It is 4:30 am in the dark streets of Luang Prabang, and I feel the chill air on my cheeks. I am still wondering if all this was a good idea, as we are walking the empty alleys of the former capital of Laos before sunrise. Somehow, I still want to form my own opinion about the morning alms ritual that is so famous in Luang Prabang and try to answer the question that has been bugging me for a while: how can an ancient religious tradition of meditative nature become a controversial tourist attraction? Keep reading
Tall thin trees with only very few leafs are planted in perfectly aligned endless rows that cover hundreds of hectares of Thai soil. They provide a little bit of shade during the hot summer months, give off a slightly offending smell and supply their owners and their farmers with an income. We are talking rubber trees and are about to discover the ins and outs of rubber making.
In this last article of our traditional crafts of Cambodia series, we will introduce you to the most favoured alcoholic drink in Asia: rice wine.

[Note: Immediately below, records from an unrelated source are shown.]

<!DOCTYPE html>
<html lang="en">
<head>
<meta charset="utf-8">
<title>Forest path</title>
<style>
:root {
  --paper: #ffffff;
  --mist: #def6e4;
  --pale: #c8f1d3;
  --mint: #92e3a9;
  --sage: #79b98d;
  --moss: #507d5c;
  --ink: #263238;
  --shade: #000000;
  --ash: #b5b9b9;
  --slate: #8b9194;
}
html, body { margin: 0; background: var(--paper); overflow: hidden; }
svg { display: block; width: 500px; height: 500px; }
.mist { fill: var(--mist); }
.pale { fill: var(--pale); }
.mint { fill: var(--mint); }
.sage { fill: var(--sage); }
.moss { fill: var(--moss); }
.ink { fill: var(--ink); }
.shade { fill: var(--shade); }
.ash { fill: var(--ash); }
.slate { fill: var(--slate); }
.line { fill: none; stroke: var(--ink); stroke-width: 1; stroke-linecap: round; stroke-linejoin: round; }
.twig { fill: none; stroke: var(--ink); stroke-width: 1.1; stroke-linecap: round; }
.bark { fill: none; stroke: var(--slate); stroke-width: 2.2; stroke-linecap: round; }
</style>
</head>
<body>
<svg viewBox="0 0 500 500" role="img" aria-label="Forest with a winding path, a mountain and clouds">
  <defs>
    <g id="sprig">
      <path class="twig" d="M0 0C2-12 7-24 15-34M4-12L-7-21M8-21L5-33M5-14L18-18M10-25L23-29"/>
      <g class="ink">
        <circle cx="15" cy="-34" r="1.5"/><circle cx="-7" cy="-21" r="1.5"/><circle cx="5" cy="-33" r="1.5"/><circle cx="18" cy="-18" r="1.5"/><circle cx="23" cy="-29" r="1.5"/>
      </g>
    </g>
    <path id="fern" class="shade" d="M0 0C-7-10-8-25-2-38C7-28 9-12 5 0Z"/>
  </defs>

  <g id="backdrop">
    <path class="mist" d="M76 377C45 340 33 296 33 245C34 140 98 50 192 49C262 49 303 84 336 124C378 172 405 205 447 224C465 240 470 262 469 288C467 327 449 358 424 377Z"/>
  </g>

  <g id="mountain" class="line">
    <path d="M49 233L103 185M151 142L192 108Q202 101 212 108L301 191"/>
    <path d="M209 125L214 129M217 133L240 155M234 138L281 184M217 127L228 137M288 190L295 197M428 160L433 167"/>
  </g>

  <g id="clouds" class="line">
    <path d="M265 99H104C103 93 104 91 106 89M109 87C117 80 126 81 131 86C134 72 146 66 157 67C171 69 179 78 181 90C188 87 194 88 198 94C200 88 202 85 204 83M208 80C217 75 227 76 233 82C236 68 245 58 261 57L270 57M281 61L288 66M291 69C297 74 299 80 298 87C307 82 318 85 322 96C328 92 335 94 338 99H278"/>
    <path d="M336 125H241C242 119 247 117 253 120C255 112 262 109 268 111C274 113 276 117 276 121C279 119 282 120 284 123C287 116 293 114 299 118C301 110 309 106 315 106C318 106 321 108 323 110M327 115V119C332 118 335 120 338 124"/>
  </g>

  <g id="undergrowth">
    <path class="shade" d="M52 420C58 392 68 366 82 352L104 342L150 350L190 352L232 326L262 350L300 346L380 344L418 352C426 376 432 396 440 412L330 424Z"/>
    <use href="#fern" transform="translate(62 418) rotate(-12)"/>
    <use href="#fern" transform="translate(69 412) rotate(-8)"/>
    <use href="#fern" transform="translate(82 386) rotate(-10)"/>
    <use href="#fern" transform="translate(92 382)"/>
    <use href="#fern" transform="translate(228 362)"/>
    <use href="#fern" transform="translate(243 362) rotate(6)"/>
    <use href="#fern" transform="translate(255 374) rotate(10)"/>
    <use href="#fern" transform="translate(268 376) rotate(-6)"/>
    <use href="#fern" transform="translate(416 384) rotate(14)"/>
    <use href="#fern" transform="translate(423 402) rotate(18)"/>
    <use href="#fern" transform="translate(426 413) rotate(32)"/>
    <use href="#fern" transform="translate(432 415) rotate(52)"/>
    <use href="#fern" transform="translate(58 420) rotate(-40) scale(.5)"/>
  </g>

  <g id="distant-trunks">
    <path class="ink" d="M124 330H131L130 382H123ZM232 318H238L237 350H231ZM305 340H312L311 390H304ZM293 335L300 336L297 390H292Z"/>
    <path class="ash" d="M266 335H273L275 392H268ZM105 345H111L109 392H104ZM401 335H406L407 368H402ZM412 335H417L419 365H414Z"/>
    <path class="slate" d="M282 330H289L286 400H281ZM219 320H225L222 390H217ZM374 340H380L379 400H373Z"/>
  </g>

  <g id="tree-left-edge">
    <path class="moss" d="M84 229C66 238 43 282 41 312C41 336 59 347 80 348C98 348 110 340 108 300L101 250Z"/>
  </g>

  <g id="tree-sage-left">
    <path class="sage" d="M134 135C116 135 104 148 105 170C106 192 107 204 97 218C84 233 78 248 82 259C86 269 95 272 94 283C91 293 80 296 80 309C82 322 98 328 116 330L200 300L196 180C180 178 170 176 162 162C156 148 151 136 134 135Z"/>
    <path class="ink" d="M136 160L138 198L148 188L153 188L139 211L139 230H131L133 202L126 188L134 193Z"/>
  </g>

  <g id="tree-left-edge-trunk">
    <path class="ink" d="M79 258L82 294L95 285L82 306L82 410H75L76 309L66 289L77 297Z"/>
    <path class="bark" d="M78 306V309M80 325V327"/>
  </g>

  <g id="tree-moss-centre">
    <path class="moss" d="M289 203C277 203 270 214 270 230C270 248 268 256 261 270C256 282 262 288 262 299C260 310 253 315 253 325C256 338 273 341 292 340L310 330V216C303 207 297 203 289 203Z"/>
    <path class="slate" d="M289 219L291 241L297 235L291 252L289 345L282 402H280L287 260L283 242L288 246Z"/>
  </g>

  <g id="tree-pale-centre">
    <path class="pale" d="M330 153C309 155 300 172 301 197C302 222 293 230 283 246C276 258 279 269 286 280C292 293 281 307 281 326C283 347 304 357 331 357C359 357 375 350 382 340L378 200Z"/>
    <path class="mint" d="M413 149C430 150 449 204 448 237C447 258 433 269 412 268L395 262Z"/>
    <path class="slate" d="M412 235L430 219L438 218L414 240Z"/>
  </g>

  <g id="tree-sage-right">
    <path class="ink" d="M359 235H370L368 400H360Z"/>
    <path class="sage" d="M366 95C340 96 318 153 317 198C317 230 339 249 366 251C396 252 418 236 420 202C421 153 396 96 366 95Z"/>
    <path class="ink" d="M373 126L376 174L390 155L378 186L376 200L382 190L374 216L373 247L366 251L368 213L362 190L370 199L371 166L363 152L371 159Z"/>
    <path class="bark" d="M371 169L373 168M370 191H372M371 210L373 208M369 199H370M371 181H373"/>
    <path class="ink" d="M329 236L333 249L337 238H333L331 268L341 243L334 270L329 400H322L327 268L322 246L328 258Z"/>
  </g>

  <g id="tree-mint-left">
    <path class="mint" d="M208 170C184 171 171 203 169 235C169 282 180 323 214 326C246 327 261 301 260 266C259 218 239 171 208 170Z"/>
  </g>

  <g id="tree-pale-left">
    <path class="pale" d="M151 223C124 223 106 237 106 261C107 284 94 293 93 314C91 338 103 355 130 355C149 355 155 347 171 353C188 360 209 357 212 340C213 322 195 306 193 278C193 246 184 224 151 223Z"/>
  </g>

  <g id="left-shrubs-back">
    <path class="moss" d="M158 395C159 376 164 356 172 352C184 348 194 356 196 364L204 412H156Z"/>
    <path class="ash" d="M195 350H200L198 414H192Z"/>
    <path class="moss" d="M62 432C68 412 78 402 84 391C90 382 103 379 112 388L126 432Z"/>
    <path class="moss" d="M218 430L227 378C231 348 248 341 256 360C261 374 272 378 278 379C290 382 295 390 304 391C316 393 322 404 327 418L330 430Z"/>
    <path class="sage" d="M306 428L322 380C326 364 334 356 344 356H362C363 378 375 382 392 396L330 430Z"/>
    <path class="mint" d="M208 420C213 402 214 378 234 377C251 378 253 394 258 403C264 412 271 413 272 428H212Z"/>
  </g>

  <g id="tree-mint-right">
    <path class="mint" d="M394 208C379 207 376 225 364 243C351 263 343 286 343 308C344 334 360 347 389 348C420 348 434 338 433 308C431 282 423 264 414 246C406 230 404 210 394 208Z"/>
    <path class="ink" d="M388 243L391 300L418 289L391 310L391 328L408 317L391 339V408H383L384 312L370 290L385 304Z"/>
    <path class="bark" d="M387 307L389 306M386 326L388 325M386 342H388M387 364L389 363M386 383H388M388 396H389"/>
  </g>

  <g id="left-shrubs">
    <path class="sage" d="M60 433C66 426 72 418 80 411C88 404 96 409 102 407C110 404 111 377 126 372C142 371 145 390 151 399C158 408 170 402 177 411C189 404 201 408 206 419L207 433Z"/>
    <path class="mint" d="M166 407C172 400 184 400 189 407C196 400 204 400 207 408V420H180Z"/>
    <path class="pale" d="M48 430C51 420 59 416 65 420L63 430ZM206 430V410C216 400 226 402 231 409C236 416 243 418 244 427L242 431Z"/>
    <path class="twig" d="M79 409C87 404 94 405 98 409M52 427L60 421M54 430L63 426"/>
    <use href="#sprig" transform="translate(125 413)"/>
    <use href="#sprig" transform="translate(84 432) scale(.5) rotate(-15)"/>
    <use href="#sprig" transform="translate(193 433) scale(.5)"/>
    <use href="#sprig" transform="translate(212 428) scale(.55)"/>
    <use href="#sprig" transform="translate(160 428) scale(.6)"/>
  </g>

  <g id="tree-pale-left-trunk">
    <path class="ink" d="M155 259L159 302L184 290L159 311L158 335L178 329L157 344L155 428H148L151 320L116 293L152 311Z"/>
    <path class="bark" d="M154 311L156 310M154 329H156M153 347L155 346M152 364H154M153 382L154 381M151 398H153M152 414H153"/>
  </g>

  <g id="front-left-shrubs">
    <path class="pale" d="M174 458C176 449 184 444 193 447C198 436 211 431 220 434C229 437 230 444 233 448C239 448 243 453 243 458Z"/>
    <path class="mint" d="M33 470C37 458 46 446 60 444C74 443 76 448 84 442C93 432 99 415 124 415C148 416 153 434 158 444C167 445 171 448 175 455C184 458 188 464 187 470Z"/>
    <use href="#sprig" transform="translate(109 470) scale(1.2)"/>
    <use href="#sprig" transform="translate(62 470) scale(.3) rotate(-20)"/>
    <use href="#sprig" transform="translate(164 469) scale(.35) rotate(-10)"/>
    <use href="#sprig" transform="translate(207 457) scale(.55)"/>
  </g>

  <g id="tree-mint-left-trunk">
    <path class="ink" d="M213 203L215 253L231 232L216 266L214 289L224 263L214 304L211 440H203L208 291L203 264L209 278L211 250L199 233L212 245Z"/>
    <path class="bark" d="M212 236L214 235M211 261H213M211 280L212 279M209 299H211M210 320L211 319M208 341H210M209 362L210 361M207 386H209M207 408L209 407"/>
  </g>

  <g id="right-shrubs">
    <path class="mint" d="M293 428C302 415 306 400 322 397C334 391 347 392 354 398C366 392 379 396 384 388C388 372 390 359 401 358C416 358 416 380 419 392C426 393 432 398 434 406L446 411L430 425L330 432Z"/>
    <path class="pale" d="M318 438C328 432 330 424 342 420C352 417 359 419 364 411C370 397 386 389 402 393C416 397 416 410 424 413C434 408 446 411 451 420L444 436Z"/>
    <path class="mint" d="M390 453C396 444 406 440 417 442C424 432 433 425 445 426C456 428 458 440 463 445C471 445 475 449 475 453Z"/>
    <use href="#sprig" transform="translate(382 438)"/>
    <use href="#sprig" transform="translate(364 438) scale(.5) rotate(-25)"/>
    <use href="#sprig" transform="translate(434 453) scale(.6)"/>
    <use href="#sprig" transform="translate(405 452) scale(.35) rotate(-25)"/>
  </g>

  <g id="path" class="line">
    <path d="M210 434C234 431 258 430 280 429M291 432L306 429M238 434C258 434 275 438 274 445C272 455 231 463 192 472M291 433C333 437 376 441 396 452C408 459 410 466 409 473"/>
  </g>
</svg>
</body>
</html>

As the name implies, the alcoholic beverage is made of Asia’s main cereal: rice.
In Battambang, another popular way for families to make a living is to produce the favoured local Cambodian snack: dried banana sheets. Keep reading
“Smell like the hell, eat like the heaven”, Mr. Ola tells us with a mesmerizing smile while explaining his mother’s signature recipe for the traditional prahok, a Cambodian fish paste dish. I uncomfortably move from one leg to the other trying to carefully listen to his story but holding my breath at the same time, avoiding the offending foul smell. We are about to discover how the unmissable and key ingredient for many Asian dishes is made on the fish paste market of Battambang, Cambodia. Keep reading
Rice paper is used for making the famous and delicious spring rolls. Due to the high demand of these thin leafs of edible paper, most of its production takes place in factories. In Battambang, a few families still make a living by producing them by hand. Keep reading
Traveling through rural Cambodia, one cannot fail to notice massive jars by some houses. The hand-made jars can typically contain up to 1000 litres of water and are filled up manually most of the time. This water is used for different purposes from drinking to cooking and washing, and is of even greater importance during the dry season.
The water has been boiling for a while now and a woody scent enters my nose. I pour the hot water full of shavings through a piece of cloth to filter the pulp out. I bring the water to the boil again before adding the main ingredients. No, I am not preparing a meal, I am making yellow! Keep reading
The Hmong are an important ethnicity in Laos, specifically in Luang Prabang. Originally coming from the plains of Tibet and Mongolia, they introduced their specific dyeing technic in Laos: the Hmong batik. Keep reading